Monday, February 19, 2007

Transportologists discover expanding congestion zone

In a discovery set to revolutionise our understanding of personal mobility, transportologists have discovered today that the London congestion zone is expanding. Experts at the Centre for Rapidly Advancing government Prohibitions report that "London's congestion charge zone roughly doubled in size at 0700 GMT with a westward expansion," (news.bbc.co.uk/1/hi/england/london/6368957.stm).

A variety of theories have already been put forward to explain this phenomenon. The most popular is 'dark government energy', which suggests that those in government dislike the personal independence and mobility provided by the motor car, and would prefer people to be bused around by the state, from locations chosen by the state, and according to timetables determined by the state. An alternative theory, 'environmental quintessence', suggests that such measures are necessary to alleviate environmental pollution and congestion.

At present the distribution of the congestion zone appears to be inhomogeneous, confined to certain regions of high population density. Computer simulations, however, already suggest that the seeds of congestion zones and road charging have been laid throughout the country, and that within a few years, this exotic form of government may become homogeneous.

3 comments:

Neil Forsyth said...

I believe congestion zones are popping up all over the world. We banned HGVs from the centre of Dublin from today. Is that symptomatic? Have the experts underestimated the expansion westwards?

Gordon McCabe said...
This comment has been removed by the author.
Gordon McCabe said...

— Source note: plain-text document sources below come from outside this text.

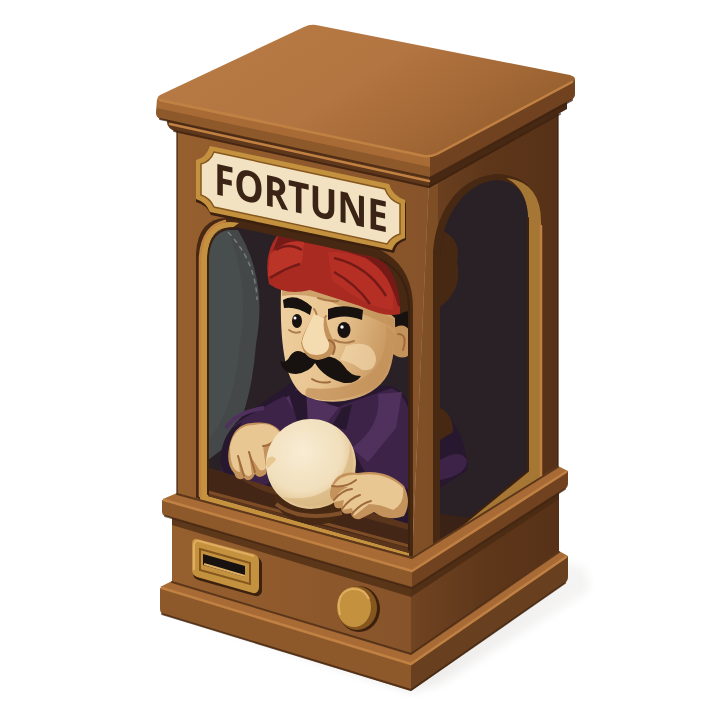
<!DOCTYPE html>
<html lang="en">
<head>
<meta charset="utf-8">
<title>Fortune teller cabinet</title>
<style>
:root{
  --wood:#8e592a; --wood-light:#a86b36; --wood-edge:#c08143; --wood-dark:#5f381b; --wood-deep:#472812;
  --outline:#3d210f; --gold:#c4913f; --gold-light:#dfae62; --gold-dark:#85571f;
  --cream:#f2e2c2; --ink:#3b2415; --night:#2a2127; --glass:#444849;
  --red:#a92a20; --red-dark:#751a17; --skin:#e9c793; --skin-light:#f4dbb0; --skin-shade:#c4925b; --skin-deep:#a06b3c;
  --robe:#3c2347; --robe-light:#50305c; --robe-dark:#28182f; --black:#17110f;
}
html,body{margin:0;background:#fff}
body{width:716px;height:716px;overflow:hidden}
svg{display:block}
.wood{fill:var(--wood)} .light{fill:var(--wood-light)} .dark{fill:var(--wood-dark)} .deep{fill:var(--wood-deep)}
.gold{fill:var(--gold)} .night{fill:var(--night)} .black{fill:var(--black)}
.skin{fill:var(--skin)} .skin-light{fill:var(--skin-light)} .shade{fill:var(--skin-shade)}
.red{fill:var(--red)} .red-dark{fill:var(--red-dark)}
.robe{fill:var(--robe)} .robe-light{fill:var(--robe-light)} .robe-dark{fill:var(--robe-dark)}
.edge{fill:none;stroke:var(--wood-edge);stroke-width:2.5;stroke-linejoin:round;stroke-linecap:round}
.line{fill:none;stroke:var(--outline);stroke-width:2;stroke-linejoin:round;stroke-linecap:round}
.crease{fill:none;stroke:var(--skin-deep);stroke-width:2;stroke-linecap:round}
.sign-text{font:700 43px "Open Sans","Noto Sans",sans-serif;fill:var(--ink)}
</style>
</head>
<body>
<svg width="716" height="716" viewBox="0 0 716 716" role="img" aria-label="Wooden fortune teller cabinet">
<defs>
  <linearGradient id="roof-tone" x1="0" y1="0" x2="1" y2=".5">
    <stop offset="0" stop-color="#b87c45"/><stop offset=".55" stop-color="#b37541"/><stop offset="1" stop-color="#98602f"/>
  </linearGradient>
  <linearGradient id="front-tone" x1="0" y1="0" x2="1" y2="0">
    <stop offset="0" stop-color="#965f2e"/><stop offset="1" stop-color="#87532a"/>
  </linearGradient>
  <linearGradient id="side-tone" x1="0" y1="0" x2="1" y2="0">
    <stop offset="0" stop-color="#714422"/><stop offset=".5" stop-color="#5e371a"/><stop offset="1" stop-color="#573117"/>
  </linearGradient>
  <linearGradient id="face-tone" x1="0" y1="0" x2="1" y2=".3">
    <stop offset="0" stop-color="#efd0a0"/><stop offset=".55" stop-color="#e8c490"/><stop offset="1" stop-color="#c99961"/>
  </linearGradient>
  <radialGradient id="ball-tone" cx=".4" cy=".36" r=".68">
    <stop offset="0" stop-color="#f8ecd3"/><stop offset=".65" stop-color="#f1dfbc"/><stop offset="1" stop-color="#dcb981"/>
  </radialGradient>
  <linearGradient id="ground-tone" x1="0" y1="0" x2="1" y2="0">
    <stop offset="0" stop-color="#d9d6d4"/><stop offset="1" stop-color="#f1f0ef"/>
  </linearGradient>
  <filter id="soft" x="-10%" y="-10%" width="120%" height="120%"><feGaussianBlur stdDeviation="5"/></filter>
  <path id="front-opening" d="M208 496V258Q208 222 240 228L372 257Q409 270 409 308V553Z"/>
  <clipPath id="front-clip"><use href="#front-opening"/></clipPath>
  <path id="side-opening" d="M440 542V256C442 212 468 181 498 180Q528 182 528 222V471Z"/>
  <clipPath id="side-clip"><use href="#side-opening"/></clipPath>
</defs>

<g id="ground-shadow" filter="url(#soft)">
  <path fill="url(#ground-tone)" opacity=".75" d="M190 618L411 692L440 684L590 590L585 568L566 562L410 655Z"/>
</g>

<g id="cabinet-body">
  <path fill="url(#front-tone)" d="M177 122L429 180L412 560L177 500Z"/>
  <path fill="url(#side-tone)" d="M429 180L558 108V472L412 560Z"/>
  <path class="wood" d="M428 184L438 180V542L412 558Z" opacity=".55"/>
  <path class="line" d="M177 128V496M558 114V468" opacity=".6"/>
</g>

<g id="side-window">
  <path class="deep" d="M433 551V252C436 206 464 174 500 174Q540 178 540 220V479Z"/>
  <path class="gold" d="M440 553V543L528 471V215Q526 188 506 178Q541 182 541 222V481Z" opacity=".75"/>
  <use href="#side-opening" class="night"/>
  <g clip-path="url(#side-clip)">
    <path class="deep" d="M440 230Q462 238 457 262Q463 290 440 307Z"/>
    <path class="robe-dark" d="M440 408Q465 428 468 470L440 488Z"/>
    <path class="robe" d="M440 460Q460 448 467 460Q467 475 440 480Z"/>
    <path class="deep" d="M440 408Q453 414 453 432L440 440Z"/>
    <path d="M440 514L470 518L440 545Z" fill="#3a2216"/>
  </g>
  <path class="edge" d="M541 226V479L440 551" stroke-width="2"/>
  <path class="line" d="M528 218V471L440 543"/>
</g>

<g id="front-window">
  <path class="deep" d="M196 498V254Q198 212 238 219L376 248Q413 264 413 308V558Z"/>
  <path class="gold" d="M200 500V256Q202 216 239 223L232 228Q208 228 208 260V494L409 546V556Z"/>
  <use href="#front-opening" class="night"/>
  <g clip-path="url(#front-clip)">
    <path d="M208 230H238Q268 280 256 344Q250 420 224 448L208 460Z" fill="var(--glass)"/>
    <path d="M208 230H228Q250 286 240 344Q234 412 208 440Z" fill="#4c5152" opacity=".6"/>
    <path d="M228 232Q256 262 257 300" fill="none" stroke="#777b7a" stroke-width="1.5" stroke-dasharray="5 4"/>

    <g id="robe">
      <path class="robe-dark" d="M222 480Q218 432 246 414L292 382L392 386Q420 400 420 450V530L230 490Z"/>
      <path class="robe" d="M222 474Q217 434 244 418L284 396Q308 405 304 428L280 450L268 484L230 492Z"/>
      <path class="robe-light" d="M286 398L300 386Q320 404 342 408L322 428L302 424Z"/>
      <path class="robe" d="M340 406L392 388Q412 398 414 440L412 490L368 478L348 440L326 424Z"/>
      <path class="robe-light" d="M378 394L402 392L396 428L368 462L352 448Q382 426 378 394Z"/>
      <path class="robe-dark" d="M288 392L306 388L308 424L298 424ZM342 408L352 404L346 430L332 426Z"/>
      <path class="robe-dark" d="M220 462Q222 430 242 422Q228 446 238 484L230 492Z"/>
      <path d="M226 428Q236 412 264 408" fill="none" stroke="var(--robe-light)" stroke-width="4"/>
    </g>

    <g id="table">
      <path d="M208 468L268 486L350 506L409 524V556L208 500Z" fill="#5a351c"/>
      <path d="M208 468L240 478Q260 494 300 500L409 530V548L300 520L208 490Z" fill="#432615"/>
      <path d="M208 492L409 546" fill="none" stroke="#7c4c26" stroke-width="3"/>
    </g>

    <g id="head">
      <path class="black" d="M382 304L408 312V346L394 340L384 326Z"/>
      <path class="shade" d="M390 330Q405 320 410 332V354Q403 362 390 352Z"/>
      <path d="M398 334Q408 334 403 350" class="crease"/>
      <path fill="url(#face-tone)" d="M281 290Q280 330 284 354Q288 382 302 394Q318 404 344 401Q376 396 388 374Q396 356 395 318L372 298L318 278Z"/>
      <path class="shade" d="M366 392Q392 380 395 334L386 326Q388 362 366 376Q344 392 308 388Q304 390 306 396Q330 406 366 392Z" opacity=".75"/>
      <path class="shade" d="M282 287Q312 284 340 296Q372 306 394 320V328Q370 316 338 305Q310 292 282 296Z" opacity=".7"/>
      <path class="skin-light" d="M346 346Q372 338 376 358Q376 372 362 370Q352 362 340 360Z" opacity=".65"/>
      <path class="crease" d="M318 298Q328 302 338 301M314 309Q318 314 316 320M326 316Q322 322 324 328M334 340Q344 345 354 341M289 330Q294 334 300 332" opacity=".8"/>
      <path class="black" d="M283 300Q296 292 312 307L310 315Q296 306 284 308ZM328 309Q344 303 363 310L362 320Q344 313 328 320Z"/>
      <ellipse class="black" cx="297" cy="321" rx="5" ry="7"/>
      <ellipse class="black" cx="344" cy="330" rx="6.5" ry="8"/>
      <circle cx="295" cy="318" r="1.5" fill="#fff"/><circle cx="342" cy="327" r="1.7" fill="#fff"/>
      <path class="black" d="M304 353Q296 348 290 356Q286 364 280 361Q283 374 296 374Q310 372 315 363Q324 378 344 383Q356 384 361 376Q350 376 344 366Q336 355 322 356Z"/>
      <path class="shade" d="M314 315Q303 332 301 343Q304 359 318 360Q337 357 335 343Q328 332 326 318Z"/>
      <path class="skin-light" d="M314 314Q304 332 302 342Q304 355 317 355Q330 354 329 343Q322 332 324 318Z"/>
      <path class="crease" d="M329 340Q338 344 333 354M312 379Q320 384 330 382"/>
    </g>

    <g id="turban">
      <path class="red" d="M269 284Q262 250 282 230H370Q404 250 400 314Q386 318 360 306L310 290Q286 296 269 284Z"/>
      <path class="red-dark" d="M282 226H384Q410 260 408 310L398 306Q390 274 366 258L336 248L300 242L272 254Z"/>
      <path fill="#bb3428" d="M270 254Q286 238 304 242L302 262Q286 274 268 276Z"/>
      <path fill="#b62f24" d="M328 252Q366 252 382 272Q396 288 393 310Q366 308 332 280Z"/>
      <path d="M270 278Q286 268 300 264M334 258Q368 266 386 296M334 272Q356 284 370 304M276 250Q288 242 302 250" fill="none" stroke="var(--red-dark)" stroke-width="2.5"/>
      <path class="deep" d="M372 250Q406 262 409 310L400 314Q402 274 372 250Z"/>
    </g>

    <g id="hand-left">
      <path class="shade" d="M229 448Q233 424 252 423Q274 420 282 434Q278 446 270 453L266 474Q259 480 255 474Q250 484 244 478Q237 482 234 473Q226 464 229 448Z"/>
      <path class="skin" d="M230 446Q235 425 254 425Q272 421 280 433Q272 443 263 446L266 468Q261 474 257 466L249 454L252 474Q247 479 243 471L238 458L240 472Q230 472 230 446Z"/>
      <path class="crease" d="M249 452L255 472M238 456L244 476M263 446Q271 446 278 438"/>
    </g>

    <g id="crystal-ball">
      <path class="deep" d="M274 498Q276 488 308 488Q342 492 344 510Q338 526 308 525Q278 518 274 498Z"/>
      <path d="M276 504Q300 522 342 513" fill="none" stroke="#80502a" stroke-width="4"/>
      <circle cx="311" cy="464" r="45" fill="url(#ball-tone)"/>
      <path d="M350 442Q362 482 330 503Q302 512 282 497Q314 502 332 486Q350 470 350 442Z" fill="#d6b27b" opacity=".6"/>
    </g>

    <g id="hand-right">
      <path class="shade" d="M331 488Q336 470 358 473Q386 468 404 486Q412 502 404 516Q388 522 374 512L360 519Q352 520 351 513Q342 516 341 508Q333 510 334 501Q328 497 331 488Z"/>
      <path class="skin" d="M333 486Q342 473 358 475Q386 471 403 488Q405 504 393 510Q380 504 369 504L354 516L352 508L342 510L344 500L334 502Q336 492 348 487Z"/>
      <path class="crease" d="M334 500Q342 490 352 489M342 509Q350 498 360 495M352 514Q360 504 371 501M332 486Q346 488 356 480"/>
    </g>
    <path d="M268 458Q264 464 268 468L276 460Q274 454 268 458Z" class="skin"/>
  </g>
  <path class="line" d="M208 494V260Q208 228 236 228M380 259Q409 274 409 308V550"/>
  <path class="edge" d="M200 496V258Q202 226 225 221" stroke-width="2"/>
</g>

<g id="roof">
  <path class="dark" d="M167 112L429 170V188L177 132Q167 129 167 122Z"/>
  <path class="deep" d="M429 170L567 94V109L429 188Z"/>
  <path class="edge" d="M170 124L429 181" stroke="var(--wood)"/>
  <path class="light" d="M157 99L430 157V178L160 119Q156 117 156 112Z"/>
  <path class="wood" d="M157 108L430 167V179L160 119Q156 117 156 112Z"/>
  <path d="M430 157L575 79V94Q575 98 571 100L430 179Z" fill="#70421f"/>
  <path fill="url(#roof-tone)" d="M160 95L304 27Q310 24 316 25L570 75Q579 78 572 83L436 155Q430 158 424 157L162 102Q154 99 160 95Z"/>
  <path class="edge" d="M160 100L424 156Q431 157 437 154L572 82"/>
  <path class="line" d="M160 119L430 178L572 100M174 131L429 187L560 114" opacity=".75"/>
</g>

<g id="name-plate">
  <path fill="var(--outline)" d="M212 148L390 187Q394 198 406 203V240Q396 243 394 253L211 215Q207 205 196 202V164Q207 161 212 148Z"/>
  <path class="gold" d="M210 146L389 184Q393 196 405 200V238Q395 241 392 250L210 212Q206 202 196 199V160Q206 158 210 146Z"/>
  <path fill="var(--cream)" stroke="var(--gold-dark)" stroke-width="1.5" d="M214 152L385 189Q389 200 400 204V234Q391 237 387 244L214 207Q210 198 201 195V164Q210 162 214 152Z"/>
  <text class="sign-text" transform="matrix(1 .222 0 1 214 194)" textLength="174" lengthAdjust="spacingAndGlyphs">FORTUNE</text>
</g>

<g id="base">
  <path fill="url(#front-tone)" d="M172 508L411 578V664L172 590Z"/>
  <path fill="url(#side-tone)" d="M411 578L559 486V560L411 664Z"/>
  <path class="deep" d="M172 514L411 585V597L172 525ZM411 585L559 488V499L411 597Z" opacity=".7"/>

  <g id="ledge">
    <path class="light" d="M163 499L177 493L412 557L558 466L568 471L412 573Z"/>
    <path class="wood" d="M162 500L412 571V588L165 516Q162 515 162 511Z"/>
    <path d="M412 571L568 471V483Q568 487 565 489L412 588Z" fill="#70421f"/>
    <path class="edge" d="M164 500L412 571L566 472"/>
    <path class="line" d="M177 494L412 558L558 467M165 516L412 588L565 489" opacity=".7"/>
  </g>

  <g id="plinth">
    <path class="light" d="M160 587L172 581L411 654L559 551L568 556L411 666Z"/>
    <path class="wood" d="M160 588L411 664V691L164 615Q160 613 160 609Z"/>
    <path d="M411 664L568 556V577Q568 581 564 584L411 691Z" fill="#68401f"/>
    <path class="edge" d="M162 588L411 664L566 557"/>
    <path class="line" d="M172 582L411 654L559 552M162 614L411 690L565 583" opacity=".7"/>
  </g>

  <g id="coin-slot">
    <path fill="var(--outline)" d="M198 541L256 557Q262 559 262 564V591Q261 597 255 596L198 580Q193 578 193 573V546Q193 540 198 541Z"/>
    <path class="gold" d="M197 539L254 554Q259 556 259 561V588Q258 594 253 593L197 577Q192 575 192 570V544Q192 538 197 539Z"/>
    <path fill="none" stroke="var(--gold-light)" stroke-width="2" d="M194 570V546Q194 540 199 541L254 556"/>
    <path fill="none" stroke="var(--gold-dark)" stroke-width="2" d="M200 549L250 563V584L200 570Z"/>
    <path class="black" d="M203 554L245 566V577L203 565Z"/>
    <path d="M204 564L245 576" stroke="var(--gold-light)" stroke-width="2"/>
  </g>

  <g id="push-button">
    <ellipse cx="359" cy="609" rx="21" ry="23" fill="var(--outline)"/>
    <ellipse cx="357" cy="608" rx="20" ry="22" fill="var(--gold-dark)"/>
    <ellipse cx="354" cy="607" rx="17" ry="20" class="gold"/>
    <path d="M340 615Q335 592 352 589Q364 588 369 599" fill="none" stroke="var(--gold-light)" stroke-width="2"/>
  </g>
</g>
</svg>
</body>
</html>
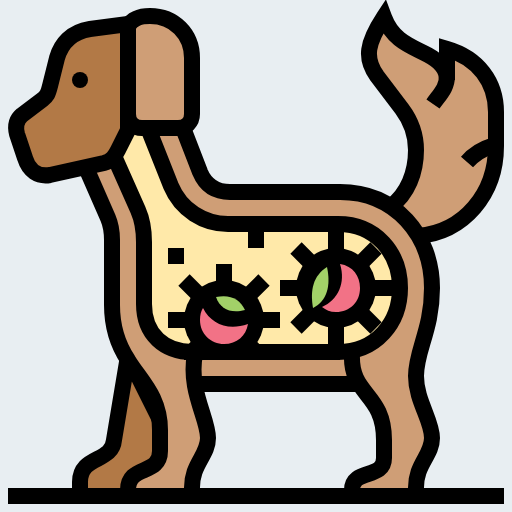
<!DOCTYPE html>
<html lang="en">
<head>
<meta charset="utf-8">
<title>Dog with internal infection</title>
<style>
:root {
  --backdrop: #e8eef2;
  --line: #000;
  --coat: #cf9e76;
  --coat-dark: #b27946;
  --cavity: #ffe9a9;
  --pink: #f27286;
  --green: #a2d168;
}
html, body { margin: 0; height: 100%; overflow: hidden; background: var(--backdrop); }
svg { display: block; width: 512px; height: 512px; }
.coat { fill: var(--coat); }
.coat-dark { fill: var(--coat-dark); }
.cavity { fill: var(--cavity); }
.pink { fill: var(--pink); }
.green { fill: var(--green); }
.solid { fill: var(--line); }
.outline { stroke: var(--line); stroke-width: 16; stroke-miterlimit: 10; }
.open { fill: none; }
</style>
</head>
<body>
<svg viewBox="0 0 512 512" role="img" aria-label="Dog in profile with germs shown inside its body">
  <defs>
    <path id="spikes" d="M0-56V-32M0 32V56M-56 0H-32M32 0H56M-40-40L-24-24M24-24L40-40M-40 40L-24 24M24 24L40 40"/>
    <clipPath id="cavity-clip"><rect x="144" y="224" width="256" height="128"/></clipPath>
  </defs>

  <g id="tail" class="outline">
    <path class="coat" d="M390 207C408 194 416 172 416 150C416 134 411 121 402 109L377 76C364 58 367 43 384 17C393 41 411 46 428 55C439 61 447 68 447 80V49C478 58 496 82 496 112V146C496 194 464 232 418 236Z"/>
    <path class="open" d="M447 49V76C447 88 440 94 433 104M492 146C482 149 474 154 467 162"/>
  </g>

  <path id="far-leg" class="coat-dark outline" d="M128 356L114 440C112 463 80 455 80 482V496H144L170 440Z"/>

  <g id="body">
    <path class="coat" d="M87 170C95 194 112 215 112 240V305C112 360 160 386 160 430V451C160 476 128 468 128 490V496H193C192 466 208 458 208 438C208 422 193 395 194 376H354C362 400 384 405 384 440V462C384 480 352 472 352 490V496H416C416 470 432 460 432 438C432 420 416 401 416 376C416 350 432 330 432 288C432 235 395 192 340 192H230C214 192 205 184 200 172L183 128H110Z"/>
    <path class="outline open" d="M87 170L108 218C111 225 112 232 112 240V305C112 325 118 345 128 360C140 380 160 396 160 430V451C160 476 128 464 128 490"/>
    <path class="outline open" d="M195 354C188 390 208 418 208 438C208 456 191 464 192 490M198 384H364M352 354C350 396 384 392 384 440V458C384 480 352 468 352 490"/>
    <path class="outline open" d="M183 128L200 172C205 184 214 192 230 192H340C395 192 432 235 432 288C432 330 416 350 416 376C416 401 432 420 432 438C432 456 415 464 416 490"/>
  </g>

  <g id="body-cavity">
    <path class="cavity" d="M114 156L138 210C142 219 144 230 144 242V304C144 335 165 352 192 352H338C376 352 400 323 400 288C400 253 376 224 338 224H228C204 224 181 210 171 186L148 128H128Z"/>
    <path class="outline open" d="M114 156L138 210C142 219 144 230 144 242V304C144 335 165 352 192 352H338C376 352 400 323 400 288C400 253 376 224 338 224H228C204 224 181 210 171 186L148 128"/>
    <rect class="solid" x="168" y="248" width="16" height="16"/>
    <rect class="solid" x="248" y="230" width="16" height="18"/>
  </g>

  <g id="germs">
    <g id="upper-germ">
      <use href="#spikes" x="336" y="288" class="outline"/>
      <circle class="solid" cx="336" cy="288" r="40"/>
      <path class="green" d="M327 267C331 286 327 301 313 308C310 290 313 276 327 267Z"/>
      <path class="pink" d="M340 264C353 266 360 276 360 288C360 302 350 312 336 312C330 312 326 310 322 307C338 300 346 283 340 264Z"/>
    </g>
    <g id="lower-germ" clip-path="url(#cavity-clip)">
      <use href="#spikes" x="224" y="320" class="outline"/>
      <circle class="solid" cx="224" cy="320" r="40"/>
      <path class="green" d="M216 297C230 294 240 299 245 310C231 314 220 309 216 297Z"/>
      <path class="pink" d="M203 308C211 324 228 331 248 324C246 336 237 344 224 344C211 344 200 334 200 320C200 315 201 311 203 308Z"/>
    </g>
    <rect class="solid" x="184" y="344" width="156" height="16"/>
  </g>

  <g id="head">
    <path class="coat-dark outline" d="M128 24L90 29C71 32 61 44 57 58L50 86C48 94 47 96 42 100L22 115C16 120 15 126 17 134L25 158C29 171 38 177 50 175L104 163C112 161 115 156 118 150L128 130Z"/>
    <circle class="solid" cx="80" cy="80" r="8"/>
    <path class="coat outline" d="M128 26C133 18 140 16 150 16C174 16 192 34 192 58V114C192 122 186 128 178 128H142C134 128 128 122 128 114Z"/>
  </g>

  <rect id="ground" class="solid" x="8" y="488" width="496" height="16"/>
</svg>
</body>
</html>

Banning HGVs from city centres is a great idea. Not before time as well. Perhaps a tram-system would work well in Dublin, in the style of Amsterdam?